[[ Data extract open ]]

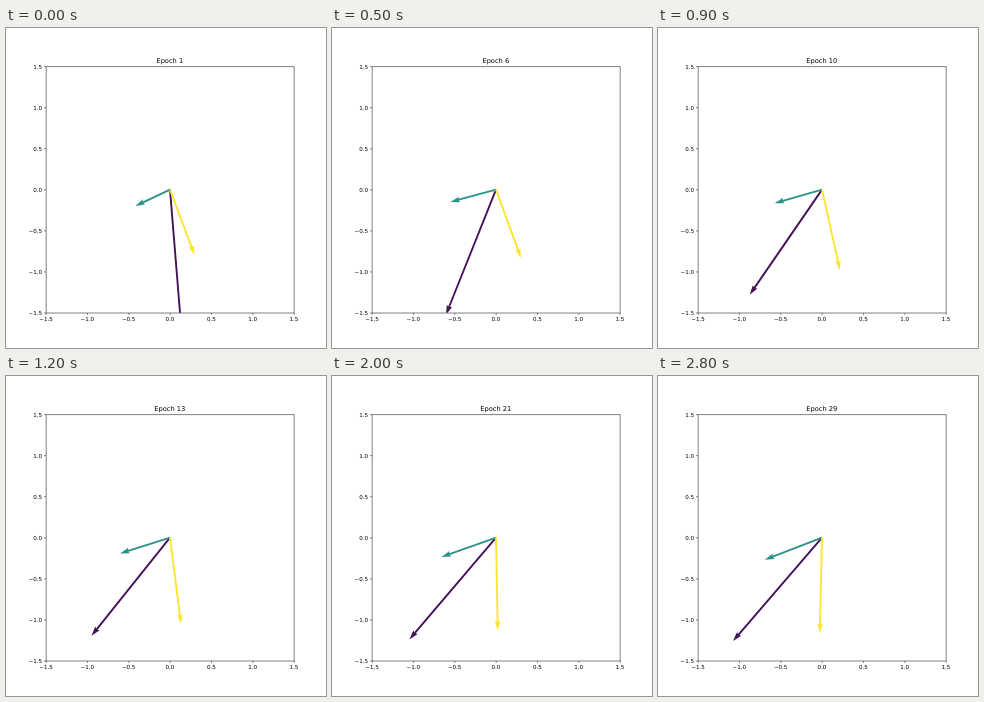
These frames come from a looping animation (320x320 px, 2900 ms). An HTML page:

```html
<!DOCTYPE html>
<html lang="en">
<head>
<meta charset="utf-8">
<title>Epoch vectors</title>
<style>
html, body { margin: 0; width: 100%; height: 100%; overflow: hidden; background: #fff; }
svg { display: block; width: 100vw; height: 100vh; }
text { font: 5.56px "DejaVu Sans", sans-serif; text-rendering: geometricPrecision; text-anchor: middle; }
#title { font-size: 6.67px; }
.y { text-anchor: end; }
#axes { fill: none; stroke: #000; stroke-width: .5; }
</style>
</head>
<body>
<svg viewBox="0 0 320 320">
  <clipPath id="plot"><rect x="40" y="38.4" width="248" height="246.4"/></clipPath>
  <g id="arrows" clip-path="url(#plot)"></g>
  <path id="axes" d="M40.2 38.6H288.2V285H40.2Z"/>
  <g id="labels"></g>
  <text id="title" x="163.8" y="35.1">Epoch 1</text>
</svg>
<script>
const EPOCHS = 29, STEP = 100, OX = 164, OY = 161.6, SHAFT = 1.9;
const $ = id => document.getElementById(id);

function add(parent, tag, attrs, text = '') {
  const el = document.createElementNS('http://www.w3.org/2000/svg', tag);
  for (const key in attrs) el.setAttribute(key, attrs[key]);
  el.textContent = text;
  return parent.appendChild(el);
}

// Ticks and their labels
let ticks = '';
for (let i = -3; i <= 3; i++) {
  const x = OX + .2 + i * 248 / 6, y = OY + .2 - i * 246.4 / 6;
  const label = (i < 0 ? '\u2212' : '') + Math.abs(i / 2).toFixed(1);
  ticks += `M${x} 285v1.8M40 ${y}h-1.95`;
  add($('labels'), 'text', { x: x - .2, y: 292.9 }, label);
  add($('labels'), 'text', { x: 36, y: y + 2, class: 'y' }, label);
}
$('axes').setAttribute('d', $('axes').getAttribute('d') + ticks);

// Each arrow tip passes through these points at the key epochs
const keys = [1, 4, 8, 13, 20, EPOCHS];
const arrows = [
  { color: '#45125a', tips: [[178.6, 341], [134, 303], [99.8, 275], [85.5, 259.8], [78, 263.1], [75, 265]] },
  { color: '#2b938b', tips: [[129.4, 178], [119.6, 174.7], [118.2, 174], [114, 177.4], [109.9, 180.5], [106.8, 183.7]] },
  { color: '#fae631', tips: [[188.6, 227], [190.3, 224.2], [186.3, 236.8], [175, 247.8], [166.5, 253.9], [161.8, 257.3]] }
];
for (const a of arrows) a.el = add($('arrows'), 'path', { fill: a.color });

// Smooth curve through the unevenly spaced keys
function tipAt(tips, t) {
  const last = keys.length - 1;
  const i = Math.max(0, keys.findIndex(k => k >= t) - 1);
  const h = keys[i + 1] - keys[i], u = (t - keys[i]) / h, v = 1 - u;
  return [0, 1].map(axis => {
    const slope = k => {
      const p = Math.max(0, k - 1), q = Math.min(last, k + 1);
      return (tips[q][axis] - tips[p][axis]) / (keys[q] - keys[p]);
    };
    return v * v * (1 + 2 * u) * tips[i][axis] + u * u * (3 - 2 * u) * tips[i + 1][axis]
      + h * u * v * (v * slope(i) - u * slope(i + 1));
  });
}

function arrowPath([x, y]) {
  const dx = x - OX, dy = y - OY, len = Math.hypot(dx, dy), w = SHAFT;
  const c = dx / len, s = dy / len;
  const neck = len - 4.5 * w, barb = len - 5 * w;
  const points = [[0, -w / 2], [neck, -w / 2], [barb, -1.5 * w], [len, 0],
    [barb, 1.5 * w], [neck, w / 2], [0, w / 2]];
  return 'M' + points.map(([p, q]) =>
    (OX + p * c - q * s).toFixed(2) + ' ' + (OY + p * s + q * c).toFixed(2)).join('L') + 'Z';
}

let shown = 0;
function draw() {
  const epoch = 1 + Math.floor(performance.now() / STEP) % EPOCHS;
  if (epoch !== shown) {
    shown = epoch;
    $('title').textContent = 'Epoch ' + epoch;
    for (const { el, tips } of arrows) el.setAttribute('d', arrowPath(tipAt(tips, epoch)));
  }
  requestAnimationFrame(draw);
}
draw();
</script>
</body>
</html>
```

[[ Data extract closed ]]

Hand back the records above exactly as they are, pictures excluded.

Solution:
These frames come from a looping animation (320x320 px, 2900 ms). An HTML page:

```html
<!DOCTYPE html>
<html lang="en">
<head>
<meta charset="utf-8">
<title>Epoch vectors</title>
<style>
html, body { margin: 0; width: 100%; height: 100%; overflow: hidden; background: #fff; }
svg { display: block; width: 100vw; height: 100vh; }
text { font: 5.56px "DejaVu Sans", sans-serif; text-rendering: geometricPrecision; text-anchor: middle; }
#title { font-size: 6.67px; }
.y { text-anchor: end; }
#axes { fill: none; stroke: #000; stroke-width: .5; }
</style>
</head>
<body>
<svg viewBox="0 0 320 320">
  <clipPath id="plot"><rect x="40" y="38.4" width="248" height="246.4"/></clipPath>
  <g id="arrows" clip-path="url(#plot)"></g>
  <path id="axes" d="M40.2 38.6H288.2V285H40.2Z"/>
  <g id="labels"></g>
  <text id="title" x="163.8" y="35.1">Epoch 1</text>
</svg>
<script>
const EPOCHS = 29, STEP = 100, OX = 164, OY = 161.6, SHAFT = 1.9;
const $ = id => document.getElementById(id);

function add(parent, tag, attrs, text = '') {
  const el = document.createElementNS('http://www.w3.org/2000/svg', tag);
  for (const key in attrs) el.setAttribute(key, attrs[key]);
  el.textContent = text;
  return parent.appendChild(el);
}

// Ticks and their labels
let ticks = '';
for (let i = -3; i <= 3; i++) {
  const x = OX + .2 + i * 248 / 6, y = OY + .2 - i * 246.4 / 6;
  const label = (i < 0 ? '\u2212' : '') + Math.abs(i / 2).toFixed(1);
  ticks += `M${x} 285v1.8M40 ${y}h-1.95`;
  add($('labels'), 'text', { x: x - .2, y: 292.9 }, label);
  add($('labels'), 'text', { x: 36, y: y + 2, class: 'y' }, label);
}
$('axes').setAttribute('d', $('axes').getAttribute('d') + ticks);

// Each arrow tip passes through these points at the key epochs
const keys = [1, 4, 8, 13, 20, EPOCHS];
const arrows = [
  { color: '#45125a', tips: [[178.6, 341], [134, 303], [99.8, 275], [85.5, 259.8], [78, 263.1], [75, 265]] },
  { color: '#2b938b', tips: [[129.4, 178], [119.6, 174.7], [118.2, 174], [114, 177.4], [109.9, 180.5], [106.8, 183.7]] },
  { color: '#fae631', tips: [[188.6, 227], [190.3, 224.2], [186.3, 236.8], [175, 247.8], [166.5, 253.9], [161.8, 257.3]] }
];
for (const a of arrows) a.el = add($('arrows'), 'path', { fill: a.color });

// Smooth curve through the unevenly spaced keys
function tipAt(tips, t) {
  const last = keys.length - 1;
  const i = Math.max(0, keys.findIndex(k => k >= t) - 1);
  const h = keys[i + 1] - keys[i], u = (t - keys[i]) / h, v = 1 - u;
  return [0, 1].map(axis => {
    const slope = k => {
      const p = Math.max(0, k - 1), q = Math.min(last, k + 1);
      return (tips[q][axis] - tips[p][axis]) / (keys[q] - keys[p]);
    };
    return v * v * (1 + 2 * u) * tips[i][axis] + u * u * (3 - 2 * u) * tips[i + 1][axis]
      + h * u * v * (v * slope(i) - u * slope(i + 1));
  });
}

function arrowPath([x, y]) {
  const dx = x - OX, dy = y - OY, len = Math.hypot(dx, dy), w = SHAFT;
  const c = dx / len, s = dy / len;
  const neck = len - 4.5 * w, barb = len - 5 * w;
  const points = [[0, -w / 2], [neck, -w / 2], [barb, -1.5 * w], [len, 0],
    [barb, 1.5 * w], [neck, w / 2], [0, w / 2]];
  return 'M' + points.map(([p, q]) =>
    (OX + p * c - q * s).toFixed(2) + ' ' + (OY + p * s + q * c).toFixed(2)).join('L') + 'Z';
}

let shown = 0;
function draw() {
  const epoch = 1 + Math.floor(performance.now() / STEP) % EPOCHS;
  if (epoch !== shown) {
    shown = epoch;
    $('title').textContent = 'Epoch ' + epoch;
    for (const { el, tips } of arrows) el.setAttribute('d', arrowPath(tipAt(tips, epoch)));
  }
  requestAnimationFrame(draw);
}
draw();
</script>
</body>
</html>
```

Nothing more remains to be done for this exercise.